Citing PatentFiling datePublication dateApplicantTitle
US4458666 *Jul 19, 1983Jul 10, 1984Kabushiki Kaisha Takanawa SeisakushoWarm air blow-out device for box-shaped stove
US4502463 *Apr 26, 1984Mar 5, 1985Gregory Willis HMethod and apparatus for efficiently capturing and distributing heat produced by gas logs
US20110283986 *May 20, 2010Nov 24, 2011Sergiy LozovskyApparatus for Improved Efficiency of an Air Conversion Device
Classifications

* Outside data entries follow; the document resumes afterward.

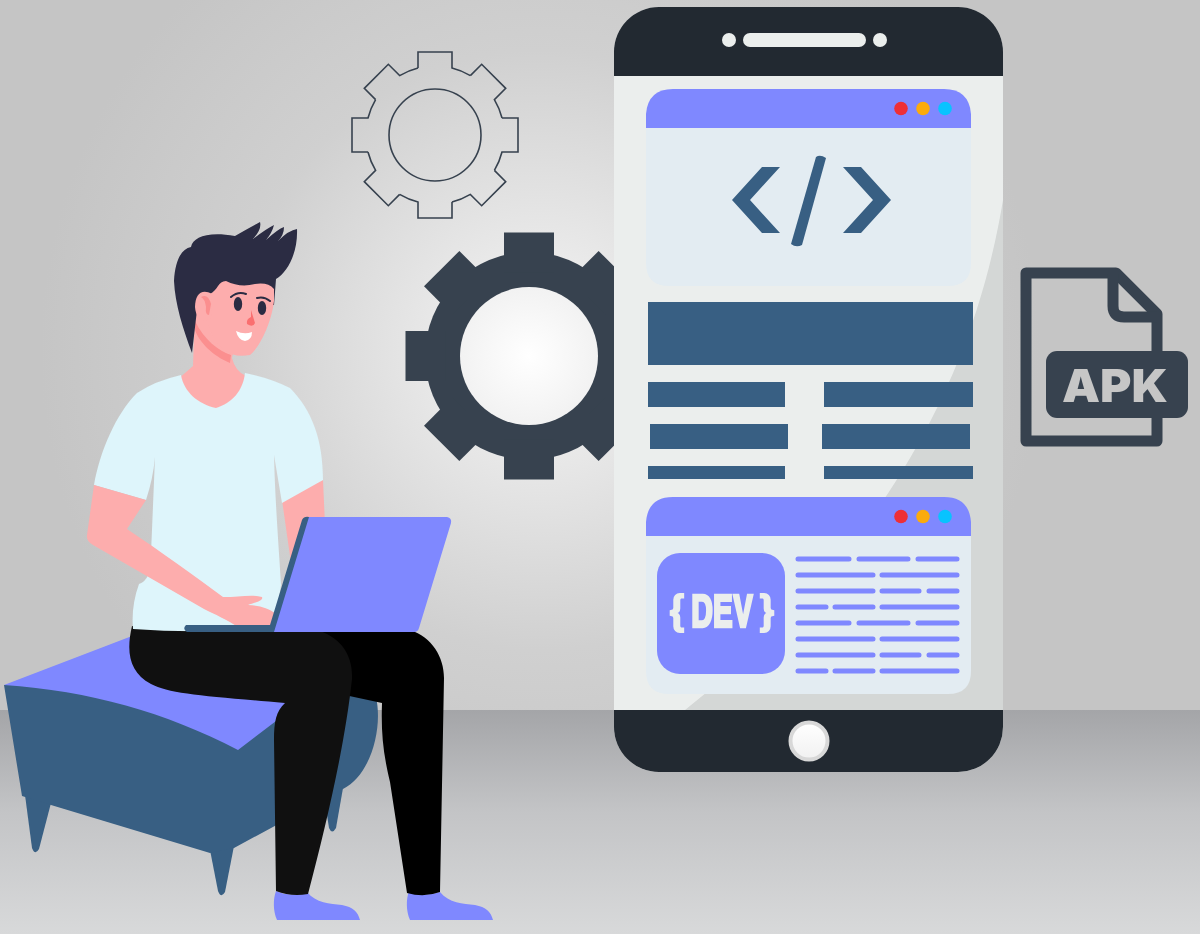
<!DOCTYPE html>
<html lang="en">
<head>
<meta charset="utf-8">
<title>App development illustration</title>
<style>
:root {
  --violet: #7f88ff;
  --blue: #385f83;
  --slate: #37424f;
  --ink: #222931;
  --screen: #ebeeed;
  --panel: #e3ecf2;
  --skin: #fdadad;
  --skin-shade: #fb8f8f;
  --hair: #2b2c43;
  --shirt: #def5fb;
  --light: #ebeeed;
}
html, body { margin: 0; height: 100%; overflow: hidden; background: #c6c6c6; }
svg { display: block; width: 1200px; height: 934px; }
.violet { fill: var(--violet); }
.blue { fill: var(--blue); }
.slate { fill: var(--slate); }
.ink { fill: var(--ink); }
.skin { fill: var(--skin); }
.skin-shade { fill: var(--skin-shade); }
.hair { fill: var(--hair); }
.shirt { fill: var(--shirt); }
.panel { fill: var(--panel); }
.light { fill: var(--light); }
.gear-line { fill: none; stroke: var(--slate); stroke-width: 1.6; }
.apk-line { fill: none; stroke: var(--slate); stroke-width: 11; stroke-linejoin: round; }
.text-lines { fill: none; stroke: var(--violet); stroke-width: 5; stroke-linecap: round; }
.apk { font: 900 46px Inter, "Liberation Sans", sans-serif; fill: #c6c6c6; }
.dev { font: 700 45px "TeX Gyre Heros Cn", "Liberation Sans", sans-serif; fill: var(--light); stroke: var(--light); stroke-width: 2.4; }
.brace { font: 700 41px "TeX Gyre Heros Cn", "Liberation Sans", sans-serif; fill: var(--light); stroke: var(--light); stroke-width: 2; }
</style>
</head>
<body>
<svg viewBox="0 0 1200 934" role="img" aria-label="A developer with a laptop sits beside a large phone showing an app layout">
  <defs>
    <radialGradient id="wall" gradientUnits="userSpaceOnUse" cx="540" cy="350" r="500">
      <stop offset="0" stop-color="#f6f6f6"/>
      <stop offset=".25" stop-color="#e6e6e6"/>
      <stop offset=".6" stop-color="#d0d0d0"/>
      <stop offset="1" stop-color="#c5c5c5"/>
    </radialGradient>
    <linearGradient id="floor" x1="0" y1="0" x2="0" y2="1">
      <stop offset="0" stop-color="#a4a5a8"/>
      <stop offset=".45" stop-color="#c3c4c6"/>
      <stop offset="1" stop-color="#d8d9da"/>
    </linearGradient>
    <radialGradient id="gear-hole">
      <stop offset="0" stop-color="#fff"/>
      <stop offset="1" stop-color="#f2f2f2"/>
    </radialGradient>
    <linearGradient id="button" x1="0" y1="0" x2="0" y2="1">
      <stop offset="0" stop-color="#fff"/>
      <stop offset="1" stop-color="#f1f1f1"/>
    </linearGradient>
    <clipPath id="phone-shape"><rect x="614" y="7" width="389" height="765" rx="45"/></clipPath>
    <path id="line-tooth" d="M-17-67V-83H17V-67A69 69 0 0 1 35.4-59.4"/>
    <rect id="solid-tooth" x="-25" y="-123.500" width="50" height="40"/>
    <g id="window">
      <path class="panel" d="M0 38H325V174Q325 197 302 197H23Q0 197 0 174Z"/>
      <path class="violet" d="M0 39V25Q2 0 27 0H298Q323 0 325 25V39Z"/>
      <circle cx="255" cy="19.500" r="6.800" fill="#ee2f36"/>
      <circle cx="277" cy="19.500" r="6.800" fill="#fbab0c"/>
      <circle cx="299" cy="19.500" r="6.800" fill="#08c3ff"/>
    </g>
    <path id="shoe" d="M2 0C12 5 24 4 33 1C42 12 56 13 68 14C79 16 84 21 86 29H3C-1 20-1 8 2 0Z"/>
  </defs>

  <g id="room">
    <rect width="1200" height="934" fill="url(#wall)"/>
    <rect y="710" width="1200" height="224" fill="url(#floor)"/>
  </g>

  <g id="outline-gear" class="gear-line" transform="translate(435 135)">
    <use href="#line-tooth"/>
    <use href="#line-tooth" transform="rotate(45)"/>
    <use href="#line-tooth" transform="rotate(90)"/>
    <use href="#line-tooth" transform="rotate(135)"/>
    <use href="#line-tooth" transform="rotate(180)"/>
    <use href="#line-tooth" transform="rotate(225)"/>
    <use href="#line-tooth" transform="rotate(270)"/>
    <use href="#line-tooth" transform="rotate(315)"/>
    <circle r="46"/>
  </g>

  <g id="solid-gear" class="slate" transform="translate(529 356)">
    <circle r="104"/>
    <use href="#solid-tooth"/>
    <use href="#solid-tooth" transform="rotate(45)"/>
    <use href="#solid-tooth" transform="rotate(90)"/>
    <use href="#solid-tooth" transform="rotate(135)"/>
    <use href="#solid-tooth" transform="rotate(180)"/>
    <use href="#solid-tooth" transform="rotate(225)"/>
    <use href="#solid-tooth" transform="rotate(270)"/>
    <use href="#solid-tooth" transform="rotate(315)"/>
    <circle r="69" fill="url(#gear-hole)"/>
  </g>

  <g id="phone">
    <g clip-path="url(#phone-shape)">
      <rect class="light" x="614" y="7" width="389" height="765"/>
      <path id="screen-shade" fill="#d4d7d6" d="M1003 200C983 320 925 520 685 710H1003Z"/>
      <rect class="ink" x="614" y="7" width="389" height="69"/>
      <rect class="ink" x="614" y="710" width="389" height="62"/>
    </g>
    <g id="speaker" class="light">
      <circle cx="729" cy="40" r="7"/>
      <rect x="743" y="33" width="123" height="14" rx="7"/>
      <circle cx="880" cy="40" r="7"/>
    </g>
    <circle cx="809" cy="741" r="18.500" fill="url(#button)" stroke="#d8d8d8" stroke-width="4"/>

    <g id="code-window">
      <use href="#window" x="646" y="89"/>
      <g class="blue">
        <polygon points="762,167 780,167 750,200 780,233 762,233 732,200"/>
        <polygon points="843,167 861,167 891,200 861,233 843,233 873,200"/>
        <path d="M816 157Q820 154 826 158L802 245Q796 248 791 244Z"/>
      </g>
    </g>

    <g id="content-blocks" class="blue">
      <rect x="648" y="302" width="325" height="63"/>
      <rect x="648" y="382" width="137" height="25"/>
      <rect x="824" y="382" width="149" height="25"/>
      <rect x="650" y="424" width="138" height="25"/>
      <rect x="822" y="424" width="148" height="25"/>
      <rect x="648" y="466" width="137" height="13"/>
      <rect x="824" y="466" width="149" height="13"/>
    </g>

    <g id="dev-window">
      <use href="#window" x="646" y="497"/>
      <rect class="violet" x="657" y="553" width="128" height="121" rx="23"/>
      <text class="brace" x="669" y="624" textLength="15" lengthAdjust="spacingAndGlyphs">{</text>
      <text class="dev" x="691" y="627" textLength="62" lengthAdjust="spacingAndGlyphs">DEV</text>
      <text class="brace" x="760" y="624" textLength="15" lengthAdjust="spacingAndGlyphs">}</text>
      <path class="text-lines" d="M798 559H849M859 559H908M918 559H957M798 575H873M882 575H957M798 591H873M882 591H919M929 591H957M798 607H826M835 607H873M882 607H957M798 623H849M859 623H908M918 623H957M798 639H873M882 639H957M798 655H873M882 655H919M929 655H957M798 671H826M835 671H873M882 671H957"/>
    </g>
  </g>

  <g id="apk-file">
    <path class="apk-line" d="M1157 352V314L1116 273H1026V441H1157V417"/>
    <path class="apk-line" d="M1113 274V306Q1113 317 1124 317H1157"/>
    <rect class="slate" x="1046" y="351" width="142" height="67" rx="11"/>
    <text class="apk" x="1062" y="402" textLength="106" lengthAdjust="spacingAndGlyphs">APK</text>
  </g>

  <g id="stool">
    <path class="blue" d="M324 796L329 828Q332 835 336 828L343 788Z"/>
    <path class="blue" d="M25 795L32 848Q35 856 39 849L51 803Z"/>
    <path class="blue" d="M210 850L218 891Q221 899 225 892L234 846Z"/>
    <path class="blue" d="M4 685L230 680L340 690L376 697C383 728 371 775 343 789L234 848L210 853L51 805L22 796Z"/>
    <path class="violet" d="M4 685L132 636L330 680L238 750C165 712 90 691 4 685Z"/>
  </g>

  <g id="developer">
    <g id="shoes" class="violet">
      <use href="#shoe" x="274" y="891"/>
      <use href="#shoe" x="407" y="891"/>
    </g>
    <g id="trousers">
      <path fill="#000" d="M300 630H410C432 637 444 657 444 678L440 892Q424 898 407 893L390 782C383 753 381 732 382 703L340 694Z"/>
      <path fill="#101010" d="M132 626C126 652 129 672 151 684C170 694 205 696 285 703C276 711 274 722 274 740L276 891Q291 897 308 894C327 822 345 744 352 679C353 656 342 639 320 631Z"/>
    </g>

    <path id="far-arm" class="skin" d="M282 500L323 480L325 525L292 570Z"/>

    <g id="neck">
      <path class="skin" d="M195 305L193 366Q184 374 179 378Q188 403 216 410Q239 402 246 376Q235 371 232 358L240 320Z"/>
      <path class="skin-shade" d="M195 321C204 340 219 351 231 355L230 363C213 356 199 342 195 330Z"/>
    </g>

    <path id="shirt" class="shirt" d="M181 375C184 392 198 404 216 408C232 403 243 391 245 373Q270 378 290 388C312 410 323 440 323 480L282 503L274 455C275 500 279 550 281 585L274 628Q200 634 133 629Q131 606 139 584Q152 580 151 554L155 457Q153 479 146 500L94 485C100 451 116 414 137 393Q155 381 181 375Z"/>

    <path id="near-arm" class="skin" d="M94 485L146 500L127 529C160 551 196 577 223 597C239 597 252 594 262 597C264 601 253 603 248 605Q265 606 275 613L271 628H239C228 620 214 614 204 609L93 545Q86 541 87 535Z"/>

    <g id="head">
      <path class="hair" d="M192 353C183 329 175 304 174 281C175 261 181 249 191 247C193 237 208 231 235 236Q245 230 260 222Q262 229 253 239Q266 229 274 225Q272 233 266 240Q278 229 284 227Q284 235 278 241Q289 230 297 229C298 252 288 272 276 279L274 305L197 310Z"/>
      <path class="skin" d="M210 294C218 290 218 281 226 281Q240 288 255 284Q268 282 274 289L274 301C271 325 259 348 250 355Q234 358 224 350Q211 341 207 318Z"/>
      <path class="skin" d="M212 294C202 288 195 294 195 307C196 319 203 324 211 318Z"/>
      <path class="skin-shade" d="M201 297Q208 293 211 304L209 315Q205 315 206 307Q205 299 201 297Z"/>
      <ellipse class="hair" cx="238" cy="304" rx="4.200" ry="7"/>
      <ellipse class="hair" cx="262" cy="308" rx="4.200" ry="7"/>
      <path d="M231 297Q238 291 246 294M257 298Q264 296 270 301" fill="none" stroke="#2b2c43" stroke-width="2" stroke-linecap="round"/>
      <path d="M251 310L255 323Q253 328 247 324Q246 319 251 317Z" fill="#fa6f70"/>
      <path d="M236 331Q244 335 252 332Q252 340 245 341Q238 340 236 331Z" fill="#fff"/>
    </g>

    <g id="laptop">
      <path class="blue" d="M186 625H270L302 520Q304 516 309 517L315 525L282 632H187Q182 629 186 625Z"/>
      <path class="violet" d="M309 517H447Q452 518 451 523L419 628Q418 632 414 632H274Z"/>
    </g>
  </g>
</svg>
</body>
</html>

U.S. Classification126/110.00B, 165/124
International ClassificationF24H3/02
Cooperative ClassificationF24H3/02
European ClassificationF24H3/02
Legal Events
DateCodeEventDescription
Sep 10, 1991FPExpired due to failure to pay maintenance fee
Effective date: 19910630
Jun 30, 1991LAPSLapse for failure to pay maintenance fees
Jan 29, 1991REMIMaintenance fee reminder mailed
Sep 25, 1986FPAYFee payment
Year of fee payment: 4